Few days back, we shared with you the European media’s first drive impressions of the Taigun Compact SUV concept. Production isn’t expected to start soon; 2015-2016 might be the earliest when you can start seeing them on our roads. However, Taigun might arise in China even earlier, albeit in another form.
We weren’t aware of Jiangsu Continental Motors before this struck. An upcoming project that the company is working on might spawn a so-called “Clone” of the Taigun. We aren’t even aware of what the product is named as Mandarin isn’t on our skills list. Nevertheless, the meat of the matter is that the model seems to draw heavily from the Volkswagen Taigun.
Let’s begin from the front. Indeed, the tyres are thinner. But can you deny the more than obvious similarity that’s being offered?? The droopy-eyelids-type-headlamps are there on both cars. It is the grille where the differences arise, with the unnamed model bearing a resemblance to that of the Land Rover Freelander. The little less prominent silver-grey cladding beneath the bumper is the only other mismatching part.

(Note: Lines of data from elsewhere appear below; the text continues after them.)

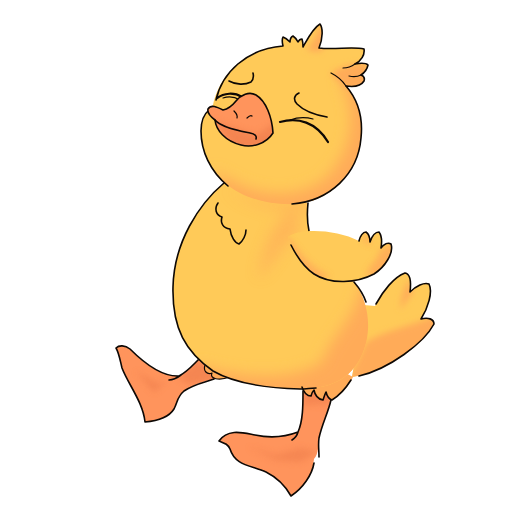
<!DOCTYPE html>
<html lang="en">
<head>
<meta charset="utf-8">
<title>Duckling</title>
<style>
:root {
  --paper: #ffffff;
  --ink: #0d0805;
  --down: #ffca58;
  --down-shade: #ffab58;
  --skin: #ff945c;
  --skin-shade: #ee7d4c;
}
html, body { margin: 0; background: var(--paper); overflow: hidden; }
svg { display: block; width: 512px; height: 512px; }
.down { fill: var(--down); }
.skin { fill: var(--skin); }
.shade { fill: var(--down-shade); }
.skin-shade { fill: var(--skin-shade); }
.line { fill: none; stroke: var(--ink); stroke-width: 1.6; stroke-linecap: round; stroke-linejoin: round; }
.bold { stroke-width: 2.2; }
.fine { stroke-width: 1.2; }
</style>
</head>
<body>
<svg viewBox="0 0 512 512" role="img" aria-label="A happy yellow duckling strutting with closed eyes">
  <defs>
    <filter id="soft" x="-50%" y="-50%" width="200%" height="200%"><feGaussianBlur stdDeviation="7"/></filter>
    <filter id="soft-small" x="-50%" y="-50%" width="200%" height="200%"><feGaussianBlur stdDeviation="3"/></filter>
    <path id="tail" d="M352 377 L364 305 L375 306 C382 292 394 277 405 273 C411 274 411 284 410 292 C416 286 424 282 429 284 C433 292 428 308 421 319 C428 317 434 319 434 324 C424 344 387 371 352 377 Z"/>
    <path id="body" d="M224 183 C199 204 174 242 173 287 C172 329 186 352 213 371 C232 382 262 388 300 389 C330 389 350 379 361 357 C371 337 372 306 354 282 L309 231 C307 222 307 213 308 203 Z"/>
    <path id="head" d="M283 46 C282 42 282 39 283 37 C286 38 288 40 290 42 C290 39 291 37 293 36 C296 38 297 40 298 42 C299 40 300 39 302 39 C303 42 303 45 303 47 C308 38 313 28 320 24 C323 28 323 38 319 48 C335 50 353 46 364 49 C365 55 361 61 355 64 C361 63 366 63 368 65 C367 70 364 73 361 75 C364 76 365 78 364 81 C361 86 353 87 346 86 C359 101 363 119 361 138 C358 174 330 201 296 204 C268 206 242 197 226 184 C210 171 201 151 201 131 C201 122 205 112 213 105 C219 75 245 49 283 46 Z"/>
    <path id="wing" d="M288 237 C299 228 336 229 359 241 C360 236 363 232 366 232 C369 234 370 238 370 242 C372 236 375 232 379 232 C382 236 382 242 381 248 C384 244 388 242 391 244 C394 253 385 267 374 274 C357 283 331 285 314 274 C303 266 294 251 288 237 Z"/>
    <path id="beak" d="M208 109 C211 104 217 107 223 110 C228 109 232 106 236 101 C241 95 249 91 256 95 C266 101 272 117 273 133 C266 144 252 148 241 145 C225 141 216 130 215 120 C211 117 207 113 208 109 Z"/>
    <path id="rear-leg" d="M199 359 C192 366 187 372 179 376 C160 377 142 361 130 349 C125 345 119 345 116 348 C119 353 120 360 122 368 C128 384 143 402 145 422 C157 421 169 417 174 409 C178 401 177 397 184 391 C194 384 206 381 217 378 Z"/>
    <path id="front-leg" d="M303 388 C303 404 303 421 298 432 C285 437 269 438 255 435 C244 433 228 428 219 441 C224 443 228 444 230 449 C235 465 249 465 266 472 C278 478 286 487 291 496 C303 488 313 475 314 459 C319 453 318 445 319 438 C322 424 328 412 332 395 Z"/>
    <clipPath id="tail-edge"><use href="#tail"/></clipPath>
    <clipPath id="body-edge"><use href="#body"/></clipPath>
    <clipPath id="head-edge"><use href="#head"/></clipPath>
    <clipPath id="wing-edge"><use href="#wing"/></clipPath>
    <clipPath id="beak-edge"><use href="#beak"/></clipPath>
    <clipPath id="rear-leg-edge"><use href="#rear-leg"/></clipPath>
    <clipPath id="front-leg-edge"><use href="#front-leg"/></clipPath>
  </defs>

  <rect width="512" height="512" fill="var(--paper)"/>

  <g id="rear-foot">
    <use href="#rear-leg" class="skin"/>
    <g clip-path="url(#rear-leg-edge)" opacity=".6">
      <path class="skin-shade" filter="url(#soft-small)" d="M198 360 L222 378 L190 384 L178 378 Z M136 371 L158 384 L168 380 L154 392 Z"/>
    </g>
    <path class="line" d="M199 359 C192 366 187 372 179 376 C160 377 142 361 130 349 C125 345 119 345 116 348 C119 353 120 360 122 368 C128 384 143 402 145 422 C157 421 169 417 174 409 C178 401 177 397 184 391 C194 384 206 382 214 379 M181 375 C177 378 173 380 169 380"/>
    <path class="shade" d="M204 363 C203 370 207 374 212 373 C210 379 219 381 230 377 L224 370 Z"/>
    <path class="line fine" d="M205 365 C203 371 207 375 212 373 C209 379 219 381 230 377"/>
  </g>

  <g id="front-foot">
    <use href="#front-leg" class="skin"/>
    <g clip-path="url(#front-leg-edge)" opacity=".55">
      <path class="skin-shade" filter="url(#soft-small)" d="M302 386 L334 392 L328 404 L303 405 Z M248 447 L276 455 L300 448 L318 452 L300 462 L276 460 Z"/>
    </g>
    <path class="line" d="M303 391 C303 405 303 421 298 432 C285 437 269 438 255 435 C244 433 228 428 219 441 C224 443 228 444 230 449 C235 465 249 465 266 472 C278 478 286 487 291 496 C303 488 312 475 314 463 M319 457 C319 450 318 445 319 438 C322 424 328 413 331 400 M298 432 C297 436 295 438 292 440"/>
  </g>

  <g id="tail-feathers">
    <use href="#tail" class="down"/>
    <g clip-path="url(#tail-edge)">
      <path class="shade" filter="url(#soft-small)" d="M346 384 L366 342 C390 328 414 326 438 314 L438 344 L380 384 Z M402 296 L409 278 L413 292 L400 310 Z"/>
    </g>
    <path class="line" d="M376 304 C383 291 394 277 405 273 C411 274 411 284 410 292 C416 286 424 282 429 284 C433 292 428 308 421 319 C428 317 434 319 434 324 C424 343 389 369 359 376"/>
  </g>

  <g id="torso">
    <path class="shade" d="M302 386 C304 393 307 396 311 396 C312 392 313 391 314 391 C315 396 318 399 323 400 C324 397 325 394 326 392 C327 396 329 399 332 400 C341 395 348 387 353 377 L340 370 Z"/>
    <use href="#body" class="down"/>
    <g clip-path="url(#body-edge)">
      <path class="shade" filter="url(#soft)" d="M362 282 C356 320 330 336 322 362 C290 382 240 378 196 364 L210 400 L390 400 L390 290 Z"/>
      <path class="shade" filter="url(#soft)" opacity=".65" d="M224 187 C248 202 282 207 314 199 L313 210 C278 213 248 207 224 187 Z M296 208 C278 218 266 236 258 278 C274 266 278 246 300 232 Z"/>
    </g>
    <path class="line" d="M224 183 C199 204 174 242 173 287 C172 329 186 352 213 371 C232 382 262 388 300 389 C306 389 311 388 316 388 M308 203 C307 213 307 222 309 231 M354 282 C360 289 364 296 366 302"/>
    <path class="line" d="M302 387 C304 393 307 396 311 396 C312 392 313 391 314 390 C315 396 318 399 323 400 C324 397 325 394 326 392 C327 396 329 399 332 400 C340 395 346 388 351 380"/>
    <path class="line" d="M218 203 C214 209 216 215 222 217 C220 223 223 228 230 229 C231 237 235 243 239 244 C243 241 246 235 246 230"/>
  </g>

  <g id="raised-wing">
    <use href="#wing" class="down"/>
    <g clip-path="url(#wing-edge)">
      <path class="shade" filter="url(#soft-small)" opacity=".85" d="M286 234 C300 252 308 266 330 276 L312 286 L284 250 Z M366 278 C368 264 378 262 380 250 L398 240 L392 272 Z M362 240 L368 232 L371 246 Z"/>
    </g>
    <path class="line" d="M291 245 C297 257 305 268 314 274 C331 285 357 283 374 274 C385 267 394 253 391 244 C388 242 384 244 381 248 C382 242 382 236 379 232 C375 232 372 236 370 242 C370 238 369 234 366 232 C363 232 360 236 359 241"/>
  </g>

  <g id="face">
    <use href="#head" class="down"/>
    <g clip-path="url(#head-edge)">
      <path class="shade" filter="url(#soft)" d="M340 78 C358 116 352 150 326 178 C298 200 256 200 214 170 L226 214 L330 214 L384 150 L366 80 Z"/>
      <path class="shade" filter="url(#soft-small)" d="M306 50 C312 44 318 36 320 22 L328 40 L320 52 Z M330 74 C342 66 356 62 368 64 L368 90 L346 88 Z"/>
    </g>
    <path class="line" d="M228 186 C210 171 201 151 201 131 C201 122 204 114 209 110 M216 100 C222 73 246 49 283 46 C282 42 282 39 283 37 C286 38 288 40 290 42 C290 39 291 37 293 36 C296 38 297 40 298 42 C299 40 300 39 302 39 C303 42 303 45 303 47 C308 38 313 28 320 24 C323 28 323 38 319 48 C335 50 353 46 364 49 C365 55 361 61 355 64 C361 63 366 63 368 65 C367 70 364 73 361 75 C364 76 365 78 364 81 C361 86 353 87 346 86 C359 101 363 119 361 138 C358 174 330 201 292 204"/>
    <path class="line fine" d="M355 64 C351 67 347 68 343 68 M361 75 C357 77 353 77 349 76 M346 86 C342 80 337 76 331 73"/>
    <g id="closed-eyes">
      <path class="line bold" d="M217 98 C224 93 234 92 242 97 M280 122 C298 117 316 122 328 142"/>
      <path class="line fine" d="M223 98 C229 96 235 97 240 100 M290 120 C298 117 306 117 313 119"/>
    </g>
    <path id="brows" class="line" d="M229 81 C236 85 245 85 251 82 C253 80 254 77 253 73 M299 93 C294 95 293 100 297 104 C304 111 315 115 327 117"/>
    <g id="bill">
      <use href="#beak" class="skin"/>
      <g clip-path="url(#beak-edge)" opacity=".65">
        <path class="skin-shade" filter="url(#soft-small)" d="M214 120 C228 126 244 132 258 134 L276 122 L276 150 L236 150 Z"/>
      </g>
      <use href="#beak" class="line"/>
      <path class="line" d="M215 120 C222 128 240 131 250 133 C255 134 257 136 256 139"/>
      <path class="line fine" d="M234 111 C236 113 238 115 237 118 M247 118 C249 116 251 115 252 116"/>
    </g>
  </g>
</svg>
</body>
</html>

Look at both of them in profile, and we are sure it will be hard to distinguish. Other than the rims, there is no distinguishing factor. The wheel arches on the unnamed model might be less prominent than those on the Taigun, but they are muscular. The roofline follows a very similar drooping path, and the windowline rises on both the cars. Nearby, there is a faint difference. The Taigun has a bulged-out C-Pillar, whereas the other one sports a more subdued one.
It is the rear of the vehicle where one has the best chance of distinguishing these two cars. The tail-lamps on the Taigun are smaller than those on the other model. The under-bumper cladding also finds its way on to the Taigun but not to the other unknown model. One can also see a difference in the rear gates.
If this model manages to make its way to the market before that of the Taigun, the Chinese would have added another glorious feather to their reverse-engineering cap. Should Volkswagen be worried then?